------ Entries shown

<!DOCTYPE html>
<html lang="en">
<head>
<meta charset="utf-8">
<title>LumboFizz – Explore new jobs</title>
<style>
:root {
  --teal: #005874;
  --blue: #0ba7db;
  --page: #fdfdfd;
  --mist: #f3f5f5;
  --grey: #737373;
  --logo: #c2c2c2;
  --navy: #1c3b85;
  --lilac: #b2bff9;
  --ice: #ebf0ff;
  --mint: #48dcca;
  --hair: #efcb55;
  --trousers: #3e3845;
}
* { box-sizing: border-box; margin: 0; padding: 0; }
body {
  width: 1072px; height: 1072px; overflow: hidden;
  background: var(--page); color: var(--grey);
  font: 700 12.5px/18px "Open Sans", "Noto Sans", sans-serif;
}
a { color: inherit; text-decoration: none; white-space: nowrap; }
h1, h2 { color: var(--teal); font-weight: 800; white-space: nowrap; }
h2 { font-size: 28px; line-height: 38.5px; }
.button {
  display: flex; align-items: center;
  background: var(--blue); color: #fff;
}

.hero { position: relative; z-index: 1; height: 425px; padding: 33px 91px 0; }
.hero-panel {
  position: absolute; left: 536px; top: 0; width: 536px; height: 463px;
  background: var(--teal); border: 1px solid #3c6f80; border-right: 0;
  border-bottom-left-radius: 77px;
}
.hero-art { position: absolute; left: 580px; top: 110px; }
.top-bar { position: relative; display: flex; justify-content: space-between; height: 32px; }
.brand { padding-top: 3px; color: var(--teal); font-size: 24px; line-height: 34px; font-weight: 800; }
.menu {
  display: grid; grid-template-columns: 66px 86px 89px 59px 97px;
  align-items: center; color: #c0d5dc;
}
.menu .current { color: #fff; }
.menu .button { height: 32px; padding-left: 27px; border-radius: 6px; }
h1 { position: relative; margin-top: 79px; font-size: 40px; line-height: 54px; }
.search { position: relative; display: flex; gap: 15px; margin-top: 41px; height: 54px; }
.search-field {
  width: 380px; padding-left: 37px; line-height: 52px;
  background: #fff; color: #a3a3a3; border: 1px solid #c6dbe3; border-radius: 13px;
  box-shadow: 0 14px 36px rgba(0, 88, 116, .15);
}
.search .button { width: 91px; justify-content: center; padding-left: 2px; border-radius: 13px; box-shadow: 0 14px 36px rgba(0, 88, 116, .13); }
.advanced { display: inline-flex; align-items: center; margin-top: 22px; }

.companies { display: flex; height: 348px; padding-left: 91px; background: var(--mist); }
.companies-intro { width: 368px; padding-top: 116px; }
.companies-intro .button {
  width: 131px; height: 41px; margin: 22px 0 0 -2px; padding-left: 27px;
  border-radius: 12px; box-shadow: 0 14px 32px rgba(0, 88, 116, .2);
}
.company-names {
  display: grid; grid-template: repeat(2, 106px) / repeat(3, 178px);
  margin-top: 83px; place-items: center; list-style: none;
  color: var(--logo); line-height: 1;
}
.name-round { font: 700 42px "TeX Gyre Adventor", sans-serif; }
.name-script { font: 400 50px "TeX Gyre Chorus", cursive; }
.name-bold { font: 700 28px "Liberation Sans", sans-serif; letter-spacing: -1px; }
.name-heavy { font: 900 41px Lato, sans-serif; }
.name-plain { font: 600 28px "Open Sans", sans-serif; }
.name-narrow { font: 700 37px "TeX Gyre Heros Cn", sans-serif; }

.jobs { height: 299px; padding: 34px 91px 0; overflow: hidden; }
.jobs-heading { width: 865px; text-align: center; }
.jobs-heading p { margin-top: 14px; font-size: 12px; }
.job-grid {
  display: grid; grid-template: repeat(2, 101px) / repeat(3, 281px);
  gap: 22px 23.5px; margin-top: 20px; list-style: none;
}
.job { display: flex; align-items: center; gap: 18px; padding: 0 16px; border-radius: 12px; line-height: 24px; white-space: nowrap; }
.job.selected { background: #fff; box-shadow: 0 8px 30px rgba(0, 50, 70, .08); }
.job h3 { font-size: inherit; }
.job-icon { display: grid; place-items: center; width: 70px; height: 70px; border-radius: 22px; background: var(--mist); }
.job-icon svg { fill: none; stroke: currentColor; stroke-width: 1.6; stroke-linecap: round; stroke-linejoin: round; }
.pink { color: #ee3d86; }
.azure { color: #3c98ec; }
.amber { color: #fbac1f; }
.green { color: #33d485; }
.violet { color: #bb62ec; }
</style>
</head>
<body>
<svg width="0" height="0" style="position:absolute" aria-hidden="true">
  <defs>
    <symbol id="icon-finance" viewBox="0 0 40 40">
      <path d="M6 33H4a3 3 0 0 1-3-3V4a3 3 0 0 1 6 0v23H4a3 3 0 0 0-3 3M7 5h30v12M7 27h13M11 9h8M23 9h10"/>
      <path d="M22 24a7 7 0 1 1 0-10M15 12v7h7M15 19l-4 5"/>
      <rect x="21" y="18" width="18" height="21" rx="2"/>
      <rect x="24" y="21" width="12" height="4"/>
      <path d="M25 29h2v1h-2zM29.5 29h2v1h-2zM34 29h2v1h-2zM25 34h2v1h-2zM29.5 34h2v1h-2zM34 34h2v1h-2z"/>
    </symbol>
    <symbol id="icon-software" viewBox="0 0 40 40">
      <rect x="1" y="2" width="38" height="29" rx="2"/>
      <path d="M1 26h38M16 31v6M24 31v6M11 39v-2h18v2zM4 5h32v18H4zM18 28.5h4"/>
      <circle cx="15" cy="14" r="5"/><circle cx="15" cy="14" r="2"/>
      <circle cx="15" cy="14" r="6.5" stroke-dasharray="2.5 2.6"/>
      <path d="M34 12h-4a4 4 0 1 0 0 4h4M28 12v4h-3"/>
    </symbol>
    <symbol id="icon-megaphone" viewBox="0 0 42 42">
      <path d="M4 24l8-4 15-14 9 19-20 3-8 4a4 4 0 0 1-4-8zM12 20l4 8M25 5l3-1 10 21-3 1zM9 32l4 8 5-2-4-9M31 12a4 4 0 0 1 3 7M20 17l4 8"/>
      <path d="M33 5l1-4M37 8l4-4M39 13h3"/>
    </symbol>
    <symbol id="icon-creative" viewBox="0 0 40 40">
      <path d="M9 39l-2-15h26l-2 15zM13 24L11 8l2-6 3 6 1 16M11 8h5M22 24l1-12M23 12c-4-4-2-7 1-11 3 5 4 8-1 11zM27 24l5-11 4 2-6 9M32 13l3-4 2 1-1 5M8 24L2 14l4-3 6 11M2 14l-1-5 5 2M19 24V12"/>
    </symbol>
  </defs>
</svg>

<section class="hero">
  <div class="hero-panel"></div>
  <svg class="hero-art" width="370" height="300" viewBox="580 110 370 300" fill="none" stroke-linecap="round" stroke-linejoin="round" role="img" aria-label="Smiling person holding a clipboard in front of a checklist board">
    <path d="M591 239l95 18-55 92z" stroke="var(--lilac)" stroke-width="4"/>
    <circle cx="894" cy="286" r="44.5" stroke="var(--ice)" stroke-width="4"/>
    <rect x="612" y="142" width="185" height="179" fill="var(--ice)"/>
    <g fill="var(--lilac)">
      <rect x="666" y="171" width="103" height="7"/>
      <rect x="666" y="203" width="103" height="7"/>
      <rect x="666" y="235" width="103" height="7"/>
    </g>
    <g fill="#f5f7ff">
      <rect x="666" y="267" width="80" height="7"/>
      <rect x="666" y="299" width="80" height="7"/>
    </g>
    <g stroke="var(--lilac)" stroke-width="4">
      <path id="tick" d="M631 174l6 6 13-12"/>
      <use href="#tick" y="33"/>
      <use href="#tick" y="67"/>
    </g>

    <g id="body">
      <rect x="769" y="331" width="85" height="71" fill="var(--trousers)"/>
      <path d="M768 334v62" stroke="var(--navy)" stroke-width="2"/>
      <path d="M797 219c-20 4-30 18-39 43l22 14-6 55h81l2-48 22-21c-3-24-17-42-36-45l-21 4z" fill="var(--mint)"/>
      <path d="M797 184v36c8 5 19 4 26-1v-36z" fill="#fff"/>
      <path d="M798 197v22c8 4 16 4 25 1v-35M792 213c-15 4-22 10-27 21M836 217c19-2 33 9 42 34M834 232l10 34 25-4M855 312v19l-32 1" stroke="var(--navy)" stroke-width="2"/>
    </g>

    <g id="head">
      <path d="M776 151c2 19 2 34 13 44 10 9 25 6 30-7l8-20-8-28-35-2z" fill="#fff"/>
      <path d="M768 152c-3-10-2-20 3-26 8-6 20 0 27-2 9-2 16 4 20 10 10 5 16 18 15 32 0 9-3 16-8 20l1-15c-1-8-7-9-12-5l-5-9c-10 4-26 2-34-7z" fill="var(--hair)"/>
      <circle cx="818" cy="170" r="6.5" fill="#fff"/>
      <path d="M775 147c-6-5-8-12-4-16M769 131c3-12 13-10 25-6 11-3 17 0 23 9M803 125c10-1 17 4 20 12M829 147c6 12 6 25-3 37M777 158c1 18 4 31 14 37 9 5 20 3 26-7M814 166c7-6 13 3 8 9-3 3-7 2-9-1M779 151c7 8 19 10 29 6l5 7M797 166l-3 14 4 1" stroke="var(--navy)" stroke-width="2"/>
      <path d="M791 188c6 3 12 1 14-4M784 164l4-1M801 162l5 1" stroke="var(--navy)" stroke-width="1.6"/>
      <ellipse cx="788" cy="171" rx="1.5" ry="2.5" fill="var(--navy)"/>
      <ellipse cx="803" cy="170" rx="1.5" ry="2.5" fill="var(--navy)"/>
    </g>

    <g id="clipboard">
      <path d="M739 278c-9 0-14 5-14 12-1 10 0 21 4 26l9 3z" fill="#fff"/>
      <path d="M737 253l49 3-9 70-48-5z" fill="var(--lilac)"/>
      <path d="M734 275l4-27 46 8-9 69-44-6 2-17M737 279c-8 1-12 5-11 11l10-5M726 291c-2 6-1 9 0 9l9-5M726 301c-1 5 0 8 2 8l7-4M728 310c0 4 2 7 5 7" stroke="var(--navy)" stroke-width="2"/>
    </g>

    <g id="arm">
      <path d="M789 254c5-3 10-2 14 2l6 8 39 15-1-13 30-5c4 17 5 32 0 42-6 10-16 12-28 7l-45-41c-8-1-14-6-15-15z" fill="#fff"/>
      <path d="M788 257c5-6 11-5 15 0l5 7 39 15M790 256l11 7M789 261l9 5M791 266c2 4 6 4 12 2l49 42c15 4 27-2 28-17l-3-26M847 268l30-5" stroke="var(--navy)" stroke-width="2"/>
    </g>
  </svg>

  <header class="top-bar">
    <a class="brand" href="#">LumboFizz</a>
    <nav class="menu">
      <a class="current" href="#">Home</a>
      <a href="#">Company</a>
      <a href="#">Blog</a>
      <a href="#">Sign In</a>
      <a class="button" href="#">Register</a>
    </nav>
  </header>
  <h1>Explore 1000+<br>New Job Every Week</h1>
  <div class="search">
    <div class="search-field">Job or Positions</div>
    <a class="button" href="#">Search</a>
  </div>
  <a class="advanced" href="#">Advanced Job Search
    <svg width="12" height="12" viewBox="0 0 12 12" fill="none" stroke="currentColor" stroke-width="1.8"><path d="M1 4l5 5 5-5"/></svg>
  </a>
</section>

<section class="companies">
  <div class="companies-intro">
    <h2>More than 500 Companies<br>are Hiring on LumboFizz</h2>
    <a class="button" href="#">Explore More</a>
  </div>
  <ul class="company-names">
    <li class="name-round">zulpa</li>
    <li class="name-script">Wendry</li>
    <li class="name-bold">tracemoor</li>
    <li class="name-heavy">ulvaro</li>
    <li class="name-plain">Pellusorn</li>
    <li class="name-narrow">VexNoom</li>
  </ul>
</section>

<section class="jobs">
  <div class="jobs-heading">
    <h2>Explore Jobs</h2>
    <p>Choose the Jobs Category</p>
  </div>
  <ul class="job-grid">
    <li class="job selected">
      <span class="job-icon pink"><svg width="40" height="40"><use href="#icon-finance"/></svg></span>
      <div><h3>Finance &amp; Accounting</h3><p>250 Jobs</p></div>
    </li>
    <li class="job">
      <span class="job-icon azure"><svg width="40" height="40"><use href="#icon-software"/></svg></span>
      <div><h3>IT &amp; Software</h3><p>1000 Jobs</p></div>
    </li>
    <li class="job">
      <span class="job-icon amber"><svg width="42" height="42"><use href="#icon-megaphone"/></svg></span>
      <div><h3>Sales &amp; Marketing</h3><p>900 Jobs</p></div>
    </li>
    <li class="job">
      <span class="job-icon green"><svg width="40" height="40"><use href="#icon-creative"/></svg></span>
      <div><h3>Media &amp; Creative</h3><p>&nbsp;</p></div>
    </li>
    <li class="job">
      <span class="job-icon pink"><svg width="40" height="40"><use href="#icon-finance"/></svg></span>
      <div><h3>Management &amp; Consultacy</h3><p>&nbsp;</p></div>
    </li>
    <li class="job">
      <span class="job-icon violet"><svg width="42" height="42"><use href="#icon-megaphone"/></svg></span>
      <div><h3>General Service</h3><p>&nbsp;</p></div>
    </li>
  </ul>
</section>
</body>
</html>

------------

### Work instructions
For every line in the data above that holds "nowrap", return the line itself.

### Answer for the task
a { color: inherit; text-decoration: none; white-space: nowrap; }
h1, h2 { color: var(--teal); font-weight: 800; white-space: nowrap; }
.job { display: flex; align-items: center; gap: 18px; padding: 0 16px; border-radius: 12px; line-height: 24px; white-space: nowrap; }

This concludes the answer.